> [Work to complete]:
Every line in the entries where "density" is found should be copied.

(Data entries)
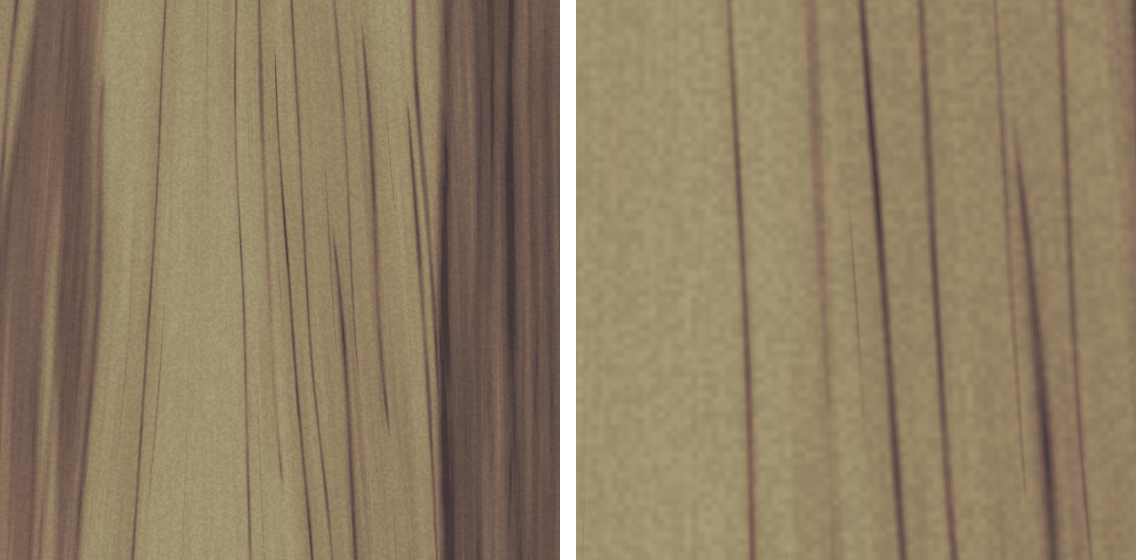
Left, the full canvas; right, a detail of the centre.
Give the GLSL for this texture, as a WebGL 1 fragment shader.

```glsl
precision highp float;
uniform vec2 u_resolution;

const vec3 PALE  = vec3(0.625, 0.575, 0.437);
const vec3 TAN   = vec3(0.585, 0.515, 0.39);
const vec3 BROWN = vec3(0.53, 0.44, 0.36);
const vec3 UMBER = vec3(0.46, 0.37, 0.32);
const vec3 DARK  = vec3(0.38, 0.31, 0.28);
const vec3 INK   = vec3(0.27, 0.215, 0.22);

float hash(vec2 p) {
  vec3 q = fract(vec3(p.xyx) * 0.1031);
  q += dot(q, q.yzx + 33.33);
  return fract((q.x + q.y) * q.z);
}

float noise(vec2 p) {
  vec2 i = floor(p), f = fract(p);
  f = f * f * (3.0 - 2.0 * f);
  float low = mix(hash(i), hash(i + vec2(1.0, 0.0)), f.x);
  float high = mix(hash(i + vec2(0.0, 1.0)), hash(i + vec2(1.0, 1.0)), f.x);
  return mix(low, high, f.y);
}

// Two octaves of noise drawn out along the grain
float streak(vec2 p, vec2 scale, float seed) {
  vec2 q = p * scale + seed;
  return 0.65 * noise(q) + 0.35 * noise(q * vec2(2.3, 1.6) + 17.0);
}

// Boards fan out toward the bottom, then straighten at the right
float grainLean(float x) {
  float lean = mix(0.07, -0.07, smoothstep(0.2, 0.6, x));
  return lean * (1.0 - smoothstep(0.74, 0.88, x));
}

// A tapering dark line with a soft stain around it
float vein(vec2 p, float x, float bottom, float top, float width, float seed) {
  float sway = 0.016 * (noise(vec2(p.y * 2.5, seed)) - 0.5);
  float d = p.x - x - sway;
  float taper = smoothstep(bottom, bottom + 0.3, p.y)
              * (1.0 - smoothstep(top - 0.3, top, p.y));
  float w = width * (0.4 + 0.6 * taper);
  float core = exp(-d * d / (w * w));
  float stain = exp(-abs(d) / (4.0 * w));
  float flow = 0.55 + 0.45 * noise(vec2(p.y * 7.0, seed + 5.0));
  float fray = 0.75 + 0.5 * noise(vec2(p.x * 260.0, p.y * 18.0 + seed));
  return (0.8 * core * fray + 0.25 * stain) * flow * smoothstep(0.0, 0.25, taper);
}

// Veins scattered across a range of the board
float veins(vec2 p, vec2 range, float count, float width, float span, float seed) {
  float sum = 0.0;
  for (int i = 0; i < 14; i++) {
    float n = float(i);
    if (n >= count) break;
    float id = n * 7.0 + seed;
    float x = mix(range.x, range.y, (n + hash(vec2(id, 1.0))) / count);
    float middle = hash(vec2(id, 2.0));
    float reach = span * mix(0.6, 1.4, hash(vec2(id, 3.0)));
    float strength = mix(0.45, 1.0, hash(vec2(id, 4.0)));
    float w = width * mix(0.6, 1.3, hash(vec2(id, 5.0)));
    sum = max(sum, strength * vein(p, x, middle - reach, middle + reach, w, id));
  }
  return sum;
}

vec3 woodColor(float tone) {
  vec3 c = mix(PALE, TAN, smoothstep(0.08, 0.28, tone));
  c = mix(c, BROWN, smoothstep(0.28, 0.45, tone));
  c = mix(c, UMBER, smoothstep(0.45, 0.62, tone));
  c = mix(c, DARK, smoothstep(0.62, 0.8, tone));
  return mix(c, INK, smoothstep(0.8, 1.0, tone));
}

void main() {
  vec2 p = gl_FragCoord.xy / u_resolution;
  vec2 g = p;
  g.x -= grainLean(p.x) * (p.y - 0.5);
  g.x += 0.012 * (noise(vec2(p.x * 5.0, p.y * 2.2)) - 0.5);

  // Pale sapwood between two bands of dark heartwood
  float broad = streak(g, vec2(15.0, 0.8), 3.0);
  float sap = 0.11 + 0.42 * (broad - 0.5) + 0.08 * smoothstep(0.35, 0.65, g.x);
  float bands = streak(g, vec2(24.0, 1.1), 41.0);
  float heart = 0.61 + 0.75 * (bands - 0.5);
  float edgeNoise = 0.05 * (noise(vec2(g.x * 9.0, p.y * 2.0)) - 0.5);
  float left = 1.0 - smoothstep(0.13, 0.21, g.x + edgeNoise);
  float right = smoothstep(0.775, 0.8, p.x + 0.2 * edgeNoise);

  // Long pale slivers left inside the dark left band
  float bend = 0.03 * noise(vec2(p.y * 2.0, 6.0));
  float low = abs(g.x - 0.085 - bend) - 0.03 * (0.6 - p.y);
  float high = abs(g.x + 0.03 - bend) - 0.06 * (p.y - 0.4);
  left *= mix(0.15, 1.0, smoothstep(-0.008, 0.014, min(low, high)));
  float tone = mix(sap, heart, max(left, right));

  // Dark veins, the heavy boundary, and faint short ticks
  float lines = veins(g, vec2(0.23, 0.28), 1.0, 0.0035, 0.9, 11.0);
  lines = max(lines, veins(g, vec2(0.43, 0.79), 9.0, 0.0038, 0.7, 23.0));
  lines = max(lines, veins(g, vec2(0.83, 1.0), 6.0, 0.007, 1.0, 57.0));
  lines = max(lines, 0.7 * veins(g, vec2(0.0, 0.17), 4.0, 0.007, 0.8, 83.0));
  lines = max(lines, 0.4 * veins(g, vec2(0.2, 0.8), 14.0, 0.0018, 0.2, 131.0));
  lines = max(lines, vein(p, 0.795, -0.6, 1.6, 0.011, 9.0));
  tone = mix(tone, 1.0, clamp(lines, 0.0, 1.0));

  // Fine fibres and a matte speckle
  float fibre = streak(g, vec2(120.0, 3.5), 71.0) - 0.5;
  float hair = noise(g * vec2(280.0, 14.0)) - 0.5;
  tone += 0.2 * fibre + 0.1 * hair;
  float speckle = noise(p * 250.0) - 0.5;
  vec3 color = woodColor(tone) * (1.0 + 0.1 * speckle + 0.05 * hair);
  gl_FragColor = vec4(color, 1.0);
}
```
* * *
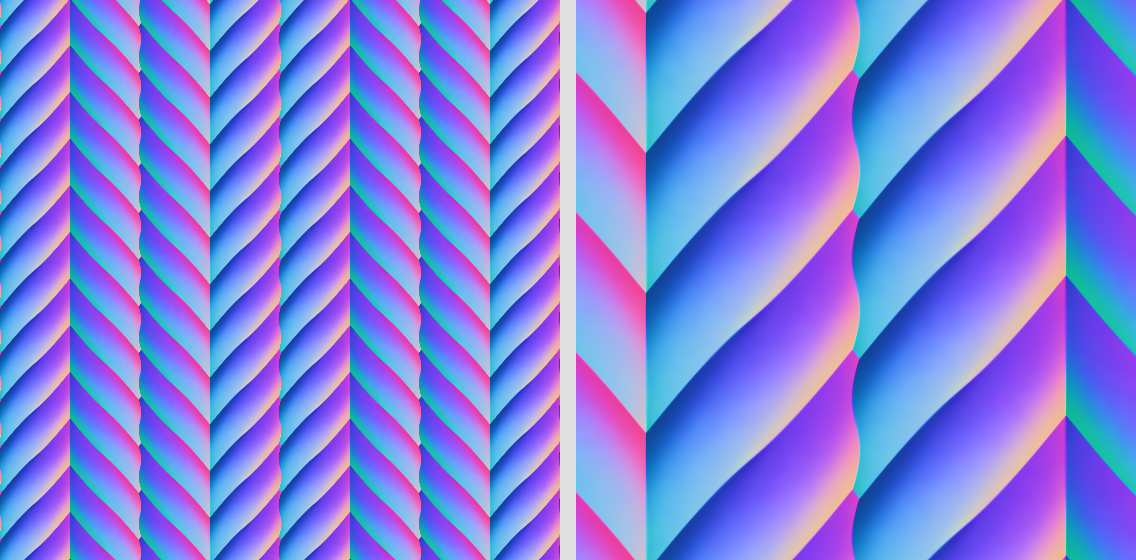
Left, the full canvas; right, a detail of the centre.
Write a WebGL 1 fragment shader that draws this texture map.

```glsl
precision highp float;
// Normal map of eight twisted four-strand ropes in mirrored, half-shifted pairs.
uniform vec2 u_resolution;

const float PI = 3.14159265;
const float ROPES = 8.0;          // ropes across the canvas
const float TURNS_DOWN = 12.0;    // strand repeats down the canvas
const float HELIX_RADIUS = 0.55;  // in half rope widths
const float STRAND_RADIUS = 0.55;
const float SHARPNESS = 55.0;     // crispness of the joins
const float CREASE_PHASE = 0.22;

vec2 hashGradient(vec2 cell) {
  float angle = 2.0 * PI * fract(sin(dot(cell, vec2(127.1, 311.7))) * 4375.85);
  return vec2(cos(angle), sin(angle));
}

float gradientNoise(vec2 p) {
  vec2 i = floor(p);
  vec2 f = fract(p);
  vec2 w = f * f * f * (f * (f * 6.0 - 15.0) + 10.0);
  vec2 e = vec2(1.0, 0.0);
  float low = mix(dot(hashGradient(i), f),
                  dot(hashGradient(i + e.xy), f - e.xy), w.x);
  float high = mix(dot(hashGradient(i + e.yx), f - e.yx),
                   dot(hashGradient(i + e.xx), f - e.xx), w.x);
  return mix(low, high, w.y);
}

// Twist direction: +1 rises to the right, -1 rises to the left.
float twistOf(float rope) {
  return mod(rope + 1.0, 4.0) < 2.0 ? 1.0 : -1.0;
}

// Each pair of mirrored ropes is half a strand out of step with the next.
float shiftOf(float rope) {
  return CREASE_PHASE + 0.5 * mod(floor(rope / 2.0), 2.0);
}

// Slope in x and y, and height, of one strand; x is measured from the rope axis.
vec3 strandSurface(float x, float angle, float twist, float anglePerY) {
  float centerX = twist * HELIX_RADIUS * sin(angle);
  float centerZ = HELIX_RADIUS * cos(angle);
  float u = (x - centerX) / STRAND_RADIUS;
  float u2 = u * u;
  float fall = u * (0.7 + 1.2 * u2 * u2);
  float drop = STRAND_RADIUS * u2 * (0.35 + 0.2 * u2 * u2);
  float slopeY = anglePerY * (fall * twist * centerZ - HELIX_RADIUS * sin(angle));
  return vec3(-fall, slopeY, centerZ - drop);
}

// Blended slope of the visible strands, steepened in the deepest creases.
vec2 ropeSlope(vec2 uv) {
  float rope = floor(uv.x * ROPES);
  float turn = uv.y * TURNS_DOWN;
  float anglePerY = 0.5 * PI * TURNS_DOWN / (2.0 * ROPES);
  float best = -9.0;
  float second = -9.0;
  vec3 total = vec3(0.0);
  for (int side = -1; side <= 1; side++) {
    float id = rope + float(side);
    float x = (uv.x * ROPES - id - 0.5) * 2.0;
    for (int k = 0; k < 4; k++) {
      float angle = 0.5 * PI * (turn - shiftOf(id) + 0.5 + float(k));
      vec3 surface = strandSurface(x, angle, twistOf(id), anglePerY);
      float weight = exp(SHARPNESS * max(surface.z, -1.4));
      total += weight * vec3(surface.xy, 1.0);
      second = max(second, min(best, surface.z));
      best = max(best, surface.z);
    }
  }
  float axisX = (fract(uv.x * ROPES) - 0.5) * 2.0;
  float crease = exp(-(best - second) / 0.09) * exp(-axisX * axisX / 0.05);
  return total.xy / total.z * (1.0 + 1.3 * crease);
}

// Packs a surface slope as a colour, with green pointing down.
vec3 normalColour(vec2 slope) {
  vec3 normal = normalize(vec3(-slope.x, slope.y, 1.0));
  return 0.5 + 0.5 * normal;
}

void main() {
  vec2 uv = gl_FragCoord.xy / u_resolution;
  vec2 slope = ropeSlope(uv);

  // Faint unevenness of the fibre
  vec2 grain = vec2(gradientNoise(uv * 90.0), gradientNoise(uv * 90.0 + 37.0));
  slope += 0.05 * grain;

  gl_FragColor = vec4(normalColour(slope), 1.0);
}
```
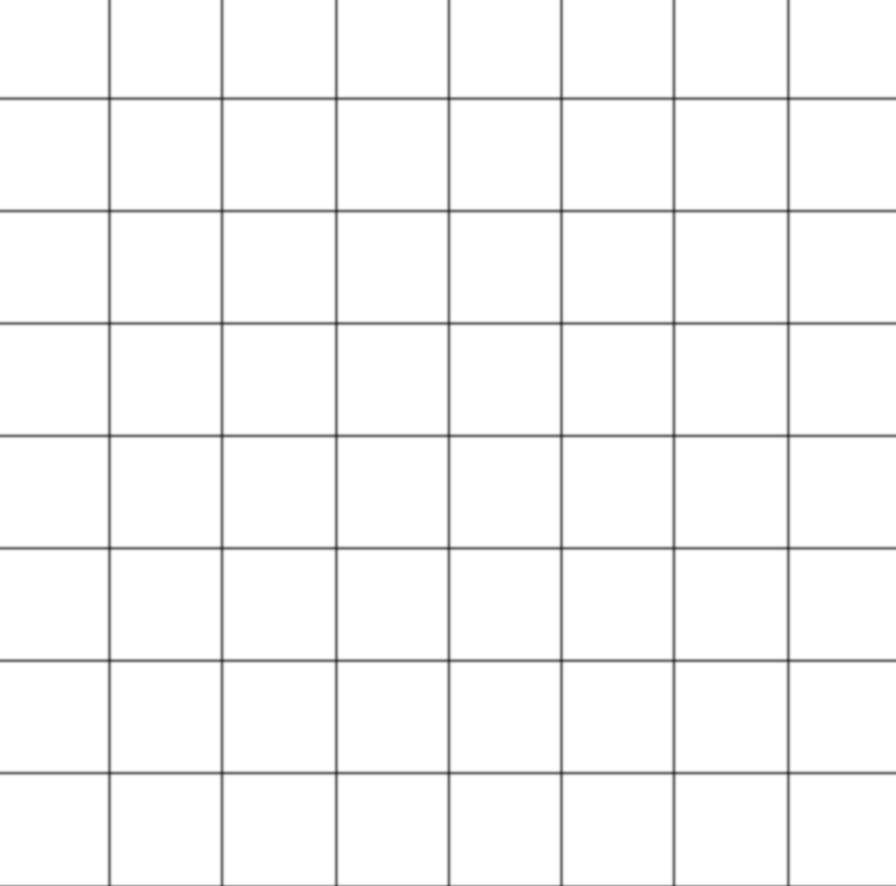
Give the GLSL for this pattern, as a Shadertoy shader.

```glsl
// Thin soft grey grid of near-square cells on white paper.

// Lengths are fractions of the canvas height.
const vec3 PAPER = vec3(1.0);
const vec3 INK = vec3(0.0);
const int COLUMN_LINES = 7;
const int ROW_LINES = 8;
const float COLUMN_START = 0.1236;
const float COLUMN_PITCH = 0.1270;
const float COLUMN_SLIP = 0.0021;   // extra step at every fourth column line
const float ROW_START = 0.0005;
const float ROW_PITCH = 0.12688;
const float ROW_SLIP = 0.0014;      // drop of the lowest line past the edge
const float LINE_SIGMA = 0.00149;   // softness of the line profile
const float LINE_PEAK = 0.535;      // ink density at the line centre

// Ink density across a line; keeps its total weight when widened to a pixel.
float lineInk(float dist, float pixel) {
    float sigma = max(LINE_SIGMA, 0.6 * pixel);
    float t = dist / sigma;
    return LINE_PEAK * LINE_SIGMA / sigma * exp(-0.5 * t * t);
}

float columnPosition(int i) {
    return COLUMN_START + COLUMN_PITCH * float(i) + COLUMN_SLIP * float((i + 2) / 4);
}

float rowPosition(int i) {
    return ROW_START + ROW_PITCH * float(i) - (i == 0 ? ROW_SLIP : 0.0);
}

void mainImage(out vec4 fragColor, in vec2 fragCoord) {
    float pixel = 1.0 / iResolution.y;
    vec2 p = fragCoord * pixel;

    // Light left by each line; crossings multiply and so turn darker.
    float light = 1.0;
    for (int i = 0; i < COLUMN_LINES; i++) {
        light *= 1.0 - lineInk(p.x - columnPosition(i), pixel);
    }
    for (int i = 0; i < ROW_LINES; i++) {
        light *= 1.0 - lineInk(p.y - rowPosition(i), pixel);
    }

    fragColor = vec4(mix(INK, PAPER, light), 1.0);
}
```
---
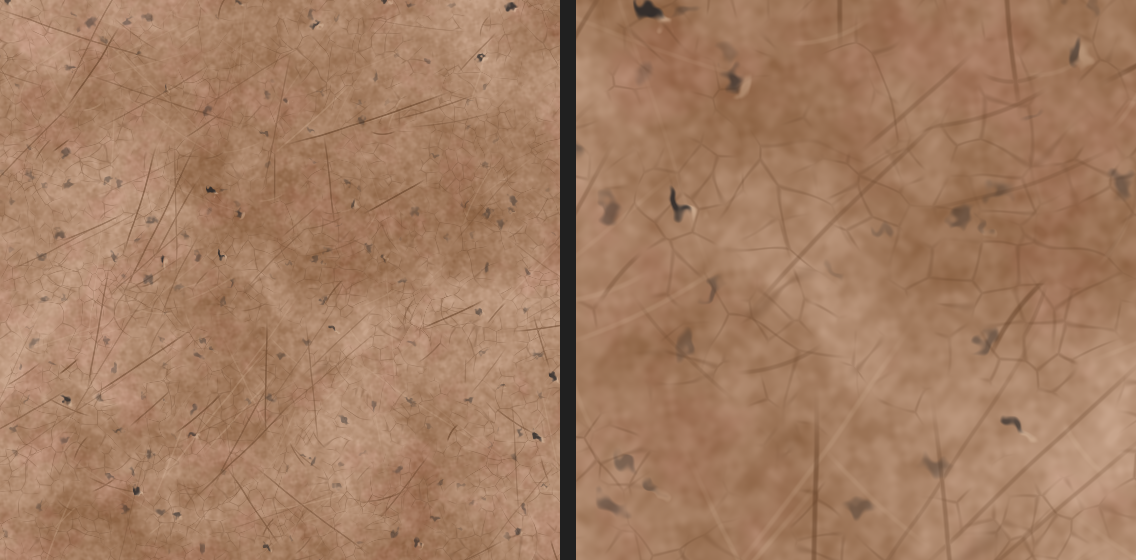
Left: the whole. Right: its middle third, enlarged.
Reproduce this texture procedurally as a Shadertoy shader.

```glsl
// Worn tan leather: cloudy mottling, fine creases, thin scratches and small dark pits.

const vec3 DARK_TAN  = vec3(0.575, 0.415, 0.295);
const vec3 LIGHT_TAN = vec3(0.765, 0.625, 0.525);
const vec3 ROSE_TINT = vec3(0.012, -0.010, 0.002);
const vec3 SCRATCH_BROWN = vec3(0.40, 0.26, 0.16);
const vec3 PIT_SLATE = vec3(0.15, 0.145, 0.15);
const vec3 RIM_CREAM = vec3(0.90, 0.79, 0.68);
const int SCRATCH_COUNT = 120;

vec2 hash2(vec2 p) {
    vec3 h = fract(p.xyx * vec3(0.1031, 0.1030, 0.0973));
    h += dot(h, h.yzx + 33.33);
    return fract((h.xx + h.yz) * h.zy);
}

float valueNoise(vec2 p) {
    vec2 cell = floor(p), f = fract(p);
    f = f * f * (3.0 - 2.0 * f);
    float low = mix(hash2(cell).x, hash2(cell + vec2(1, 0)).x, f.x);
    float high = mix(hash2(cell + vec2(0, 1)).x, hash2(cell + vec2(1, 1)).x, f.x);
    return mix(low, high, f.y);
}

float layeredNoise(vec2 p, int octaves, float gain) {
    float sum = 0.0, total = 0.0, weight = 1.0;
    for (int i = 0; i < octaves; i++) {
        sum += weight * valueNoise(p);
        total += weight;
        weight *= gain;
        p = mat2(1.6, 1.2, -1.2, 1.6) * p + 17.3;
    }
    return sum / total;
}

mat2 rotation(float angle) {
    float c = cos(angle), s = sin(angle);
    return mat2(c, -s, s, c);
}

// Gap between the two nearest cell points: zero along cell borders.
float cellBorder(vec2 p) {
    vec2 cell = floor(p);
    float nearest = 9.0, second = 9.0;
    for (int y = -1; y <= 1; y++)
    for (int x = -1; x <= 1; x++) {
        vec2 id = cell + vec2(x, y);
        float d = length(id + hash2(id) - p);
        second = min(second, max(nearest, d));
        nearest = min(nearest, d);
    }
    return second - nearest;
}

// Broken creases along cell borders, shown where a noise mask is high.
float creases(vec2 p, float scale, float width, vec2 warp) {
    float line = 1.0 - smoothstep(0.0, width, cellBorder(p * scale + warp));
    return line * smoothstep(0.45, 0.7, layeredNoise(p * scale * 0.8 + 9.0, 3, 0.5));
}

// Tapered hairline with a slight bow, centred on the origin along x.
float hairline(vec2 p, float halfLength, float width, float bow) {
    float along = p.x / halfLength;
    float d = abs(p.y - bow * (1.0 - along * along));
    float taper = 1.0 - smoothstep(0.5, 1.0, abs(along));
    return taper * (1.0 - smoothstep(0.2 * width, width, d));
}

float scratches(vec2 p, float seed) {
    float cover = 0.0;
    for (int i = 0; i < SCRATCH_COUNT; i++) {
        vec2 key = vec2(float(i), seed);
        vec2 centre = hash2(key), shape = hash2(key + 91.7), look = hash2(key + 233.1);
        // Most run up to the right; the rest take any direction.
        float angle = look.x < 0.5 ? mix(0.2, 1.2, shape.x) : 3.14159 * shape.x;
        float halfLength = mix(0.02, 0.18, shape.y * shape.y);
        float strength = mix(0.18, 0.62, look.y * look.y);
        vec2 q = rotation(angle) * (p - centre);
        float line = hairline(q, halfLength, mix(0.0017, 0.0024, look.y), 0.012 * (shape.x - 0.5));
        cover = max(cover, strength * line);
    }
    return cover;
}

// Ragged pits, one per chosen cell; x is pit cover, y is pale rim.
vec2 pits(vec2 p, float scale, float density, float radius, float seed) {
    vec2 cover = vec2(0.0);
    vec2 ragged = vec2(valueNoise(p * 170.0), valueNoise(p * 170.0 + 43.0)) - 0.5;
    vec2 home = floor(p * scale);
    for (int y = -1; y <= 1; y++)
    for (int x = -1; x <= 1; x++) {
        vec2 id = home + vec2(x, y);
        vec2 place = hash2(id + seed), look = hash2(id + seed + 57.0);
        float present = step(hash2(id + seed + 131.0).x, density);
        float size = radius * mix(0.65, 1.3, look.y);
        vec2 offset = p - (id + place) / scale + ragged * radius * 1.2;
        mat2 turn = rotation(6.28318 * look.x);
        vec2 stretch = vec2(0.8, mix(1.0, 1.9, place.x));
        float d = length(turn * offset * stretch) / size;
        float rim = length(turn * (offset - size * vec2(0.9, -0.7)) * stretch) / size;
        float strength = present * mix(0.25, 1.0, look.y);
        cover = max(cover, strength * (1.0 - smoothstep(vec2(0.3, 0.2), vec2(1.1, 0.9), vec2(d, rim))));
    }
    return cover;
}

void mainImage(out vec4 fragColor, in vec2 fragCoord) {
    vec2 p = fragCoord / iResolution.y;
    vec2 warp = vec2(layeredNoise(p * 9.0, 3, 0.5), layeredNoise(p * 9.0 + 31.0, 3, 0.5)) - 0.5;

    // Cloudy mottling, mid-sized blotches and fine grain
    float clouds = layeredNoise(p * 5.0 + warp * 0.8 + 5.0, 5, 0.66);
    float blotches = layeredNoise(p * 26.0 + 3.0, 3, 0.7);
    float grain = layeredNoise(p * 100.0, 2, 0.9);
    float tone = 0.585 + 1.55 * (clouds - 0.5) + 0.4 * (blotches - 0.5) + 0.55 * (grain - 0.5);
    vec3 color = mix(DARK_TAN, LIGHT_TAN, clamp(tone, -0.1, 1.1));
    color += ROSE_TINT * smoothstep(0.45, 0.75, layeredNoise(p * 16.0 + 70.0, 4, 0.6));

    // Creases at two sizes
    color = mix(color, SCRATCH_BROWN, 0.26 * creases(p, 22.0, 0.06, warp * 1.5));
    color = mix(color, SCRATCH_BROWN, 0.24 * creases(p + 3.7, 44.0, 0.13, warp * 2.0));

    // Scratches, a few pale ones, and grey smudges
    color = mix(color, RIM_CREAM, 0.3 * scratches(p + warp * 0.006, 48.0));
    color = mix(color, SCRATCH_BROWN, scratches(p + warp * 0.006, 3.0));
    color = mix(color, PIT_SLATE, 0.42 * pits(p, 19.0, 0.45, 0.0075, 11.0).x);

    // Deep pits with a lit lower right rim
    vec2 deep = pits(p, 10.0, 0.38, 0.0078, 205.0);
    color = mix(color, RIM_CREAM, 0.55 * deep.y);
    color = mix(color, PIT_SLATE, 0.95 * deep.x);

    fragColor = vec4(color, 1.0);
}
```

> [Response below]:
const float LINE_PEAK = 0.535;      // ink density at the line centre
// Ink density across a line; keeps its total weight when widened to a pixel.
vec2 pits(vec2 p, float scale, float density, float radius, float seed) {
        float present = step(hash2(id + seed + 131.0).x, density);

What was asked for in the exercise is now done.